That’s a concept Coulter and her clan can’t wrap their heads around. She wants to know why Brantly doesn’t take care of problems at home first, pointing out that people here have abortions, children without being married, and die from prescription drug overdoses. Coulter is the kind of person who thinks that, somehow, cataclysms in a country where so many die from Ebola Virus and AIDS is comparable to what’s happening to people in Cincinnati, Ohio.
Whether they’re there in the name of Jesus, Sponge Bob or Doctors Without Borders, I’m glad guys like Brantly want to go to wretched places where calamities are happening, in hopes of making things better for the people living through those nightmares. Coulter would never listen to the likes of someone like me. Perhaps somewhere in history someone could speak to Coulter. Someone she could relate to. Maybe she and Marie Antoinette might have cake and tea together and talk about what can happen when the little people are expected to be someone else’s problem.
— Editor Dave Perry
In between local news channel interviews, U.S. Marine Corps veteran Cpl. Matt Foster welcomes home his military war dog Mick at Denver International Airport.
The two served together in Afghanistan hunting down Improvised Explosive Devices.
The Regis Jesuit boys golf program has been a certified juggernaut in recent years.
Yet none of the many golfers who’ve moved along to the college level and contributed to an ongoing run of four straight Class 5A state championships had done what junior Hayden Smith did during tryouts Tuesday at Aurora’s Meadow Hills Golf Course.
Playing in the second-to-last of Regis Jesuit’s many groups, Smith used a 6-iron off the tee on the par 3 Hole No. 2, dropped his shot onto the raised green and watched the ball roll into the cup for a hole-in-one. Smith and his three playing partners rushed to the green to find the ball in the hole.
Longtime Regis Jesuit assistant coach Ted Schilling, who arrived on the scene just after the ace along with Steve Cavnar, said it was the first hole-in-one during Raiders’ tryouts in his eight seasons and veteran head coach Craig Rogers later confirmed it was the first one ever at tryouts in his long tenure.
Regis Jesuit had a hotly-contested tryout going to make the top five that will play in the first Continental League tournament on Thursday at South Suburban Golf Course.

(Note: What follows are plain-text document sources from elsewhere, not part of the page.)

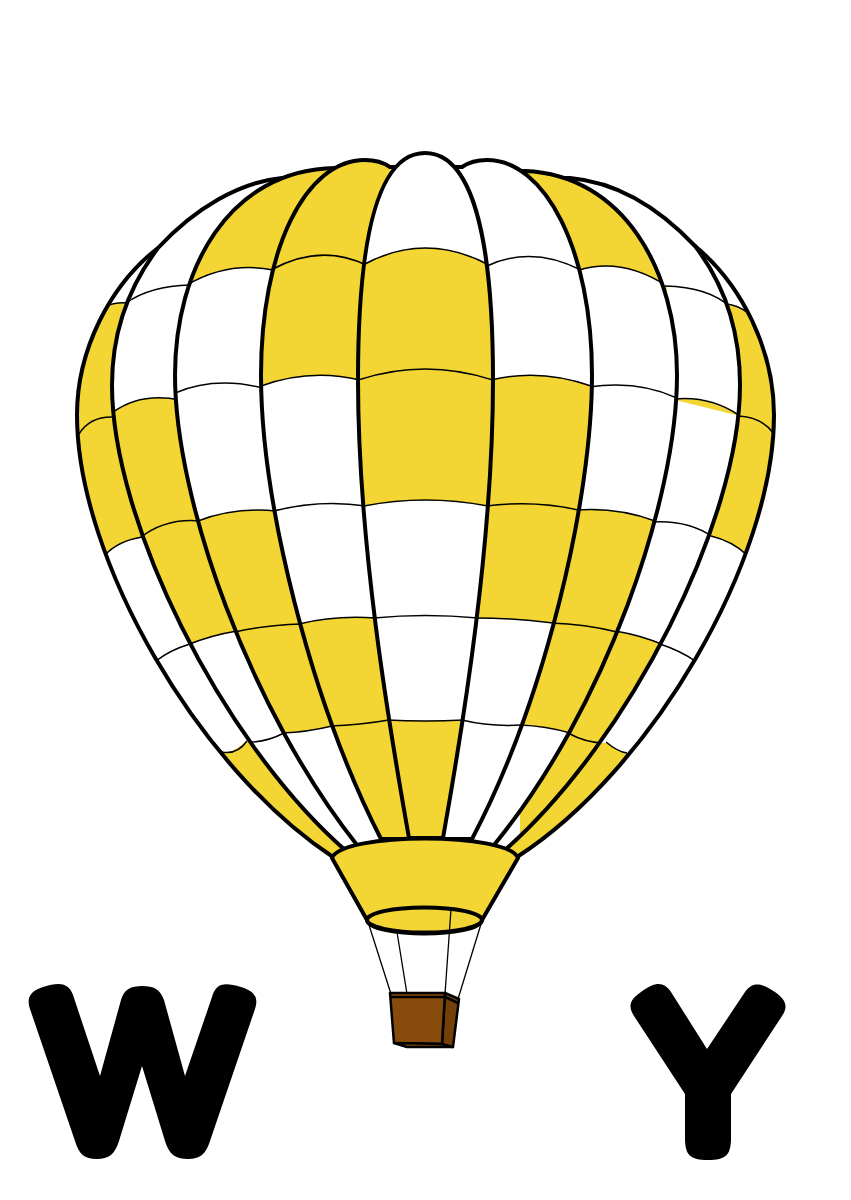
<!DOCTYPE html>
<html lang="en">
<head>
<meta charset="utf-8">
<title>Hot air balloon, W and Y</title>
<style>
:root { --paper: #fff; --ink: #000; --yellow: #f3d633; --basket: #874b0c; --basket-side: #74400a; }
html, body { margin: 0; background: var(--paper); overflow: hidden; }
svg { display: block; width: 851px; height: 1200px; }
.panel { fill: var(--paper); }
.cells { fill: var(--yellow); }
.seams { fill: none; stroke: var(--ink); stroke-width: 1.5; }
.edge { fill: none; stroke: var(--ink); stroke-width: 4; stroke-linejoin: round; }
.skirt { fill: var(--yellow); stroke: var(--ink); stroke-width: 4; stroke-linejoin: round; }
.ropes { fill: none; stroke: var(--ink); stroke-width: 1.3; }
.basket { fill: var(--basket); stroke: var(--ink); stroke-width: 2.5; stroke-linejoin: round; }
.basket .side { fill: var(--basket-side); }
.letters { fill: var(--ink); }
</style>
</head>
<body>
<svg viewBox="0 0 851 1200" role="img" aria-label="Yellow and white hot air balloon with the letters W and Y">
  <defs>
    <path id="outer" d="M333 857C200 770 77 560 77 415C77 350 110 285 158 248L695 246C742 285 774 350 774 415C774 560 652 770 517 857Z"/>
    <path id="wide" d="M345 850C220 740 112 520 112 385C112 330 130 285 158 248C195 208 240 182 282 178H570C615 182 658 207 695 246C725 285 740 330 740 385C740 520 630 740 505 850Z"/>
    <path id="middle" d="M357 845C250 710 175 500 175 375C175 270 228 170 335 168L525 171C623 175 677 270 677 375C677 500 605 710 494 845Z"/>
    <path id="inner" d="M381 839C310 700 261 500 261 375C261 250 305 160 365 160Q380 160 390 167H462Q472 160 487 160C545 160 592 250 592 375C592 500 545 700 472 839Z"/>
    <path id="centre" d="M409 838C388 720 358 540 358 380C358 260 372 153 425 153C478 153 493 260 493 380C493 540 464 720 443 838Z"/>
    <clipPath id="clip-outer"><use href="#outer"/></clipPath>
    <clipPath id="clip-wide"><use href="#wide"/></clipPath>
    <clipPath id="clip-middle"><use href="#middle"/></clipPath>
    <clipPath id="clip-inner"><use href="#inner"/></clipPath>
    <clipPath id="clip-centre"><use href="#centre"/></clipPath>
  </defs>

  <g id="envelope">
    <g id="outer-gores">
      <use href="#outer" class="panel"/>
      <g clip-path="url(#clip-outer)">
        <path class="cells" d="M60 307H105Q114 302 128 303H200V520L140 538Q118 541 105 555H60Z
          M200 753H222Q235 752 245 742H400V870H200Z
          M800 313H748Q738 305 728 305H660V520L713 537Q732 541 747 555H800Z
          M650 753H627Q618 752 608 743H450V870H650Z"/>
        <path class="seams" d="M105 307Q114 302 128 303M79 434Q90 416 114 417M105 555Q118 541 142 537M156 661Q170 650 190 644M222 752Q237 755 247 741
          M748 313Q738 305 726 304M774 434Q762 417 738 416M747 555Q732 541 711 536M695 661Q681 651 660 644M627 753Q618 752 606 742"/>
      </g>
      <use href="#outer" class="edge"/>
    </g>

    <g id="wide-gores">
      <use href="#wide" class="panel"/>
      <g clip-path="url(#clip-wide)">
        <path class="cells" d="M90 413H112Q140 392 178 400H260V632H235Q212 635 187 645H90Z
          M560 170H720L770 305H728Q709 287 667 286V398Q709 396 740 416H770V170ZM560 286H667V398H560Z
          M728 305H760V416H740L667 398V286Q709 287 728 305Z
          M680 645H664Q640 635 617 632H520V860H500L608 743L700 700Z"/>
        <path class="seams" d="M126 303Q150 286 190 285M112 413Q140 392 180 400M140 538Q165 518 200 521M187 645Q212 635 237 631M245 742Q265 743 284 733
          M730 307Q709 287 665 286M740 416Q711 396 675 399M713 537Q688 520 653 522M664 645Q640 635 615 631M608 743Q588 744 568 733"/>
      </g>
      <use href="#wide" class="edge"/>
    </g>

    <g id="middle-gores">
      <use href="#middle" class="panel"/>
      <g clip-path="url(#clip-middle)">
        <path class="cells" d="M160 150H350V270H271Q228 261 187 285H160Z
          M170 521H198Q235 507 274 511H340V726H330Q308 732 282 733H170Z
          M510 150H700V286H667Q622 257 581 270H510Z
          M690 521H655Q618 507 578 510H510V725H522Q546 726 570 733H690Z"/>
        <path class="seams" d="M187 285Q228 261 273 270M175 393Q215 376 263 388M198 521Q235 507 276 511M235 632Q265 625 301 624M282 733Q308 732 332 726
          M667 286Q622 257 579 270M677 398Q638 380 589 387M655 521Q618 507 576 510M617 632Q585 624 551 623M570 733Q546 726 520 725"/>
      </g>
      <use href="#middle" class="edge"/>
    </g>

    <g id="inner-gores">
      <use href="#inner" class="panel"/>
      <g clip-path="url(#clip-inner)">
        <path class="cells" d="M240 150H410V380H358Q310 368 261 386H240Z
          M270 624H299Q335 616 374 617H420V860H270Z
          M610 386H591Q540 368 493 380H440V618H478Q515 618 553 623H610Z"/>
        <path class="seams" d="M271 270Q320 243 366 265M261 386Q310 368 360 380M274 511Q320 499 366 506M299 624Q335 615 376 618M330 726Q360 725 389 720
          M581 270Q532 245 487 266M591 386Q540 368 491 380M578 510Q535 500 486 506M553 623Q515 618 476 618M522 725Q490 727 462 720"/>
      </g>
      <use href="#inner" class="edge"/>
    </g>

    <g id="centre-gore">
      <use href="#centre" class="panel"/>
      <g clip-path="url(#clip-centre)">
        <path class="cells" d="M340 265H363Q425 231 489 265H510V506H488Q425 494 364 506H340Z
          M370 720H387Q425 722 464 720H480V850H370Z"/>
        <path class="seams" d="M363 265Q425 231 489 265M358 380Q425 358 493 380M364 506Q425 494 488 506M374 618Q425 613 478 618M387 720Q425 722 464 720"/>
      </g>
      <use href="#centre" class="edge"/>
    </g>
  </g>

  <g id="burner-skirt">
    <path class="skirt" d="M332 858C342 832 508 832 518 858L482 920C478 938 371 938 367 920Z"/>
    <ellipse class="skirt" cx="424.5" cy="920" rx="57.5" ry="12.5"/>
  </g>

  <path class="ropes" d="M369 925L391 994M397 932L407 994M451 909L445 994M481 924L458 999"/>

  <g class="basket">
    <path class="side" d="M445 993L459 999L453 1047L442 1046Z"/>
    <path d="M390 993H445L442 1044L394 1043Z"/>
    <path d="M394 1043L407 1047H453L442 1044Z"/>
    <path fill="none" d="M391 997H445L458 1003"/>
  </g>

  <g class="letters">
    <path aria-label="W" d="M30 1009C26 997 31 991 43 987C62 981 70 984 74 998L100 1076L121 1000C124 989 131 986 142 986C154 986 160 989 164 1000L185 1076L212 997C216 983 224 982 241 987C254 991 259 997 255 1009L210 1141C206 1154 200 1159 188 1159C175 1159 169 1154 165 1141L142 1066L119 1141C115 1154 109 1159 97 1159C84 1159 79 1154 75 1141Z"/>
    <path aria-label="Y" d="M634 1016C627 1005 631 999 641 992C656 981 664 982 671 992L707 1049L745 992C752 982 760 982 775 992C785 999 789 1006 782 1016L731 1094V1138C731 1155 726 1160 708 1160C690 1160 685 1155 685 1138V1094Z"/>
  </g>
</svg>
</body>
</html>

Senior John Kane fired a 69 in the first round of tryouts and a slew of others shot in the 70s for the Raiders.
Last season, Smoky Hill’s Paul Cleveland recorded an ace at Saddle Rock Golf Course for the first hole-in-one in Centennial League regular season play in at least 12 years.
— Sports Editor Courtney Oakes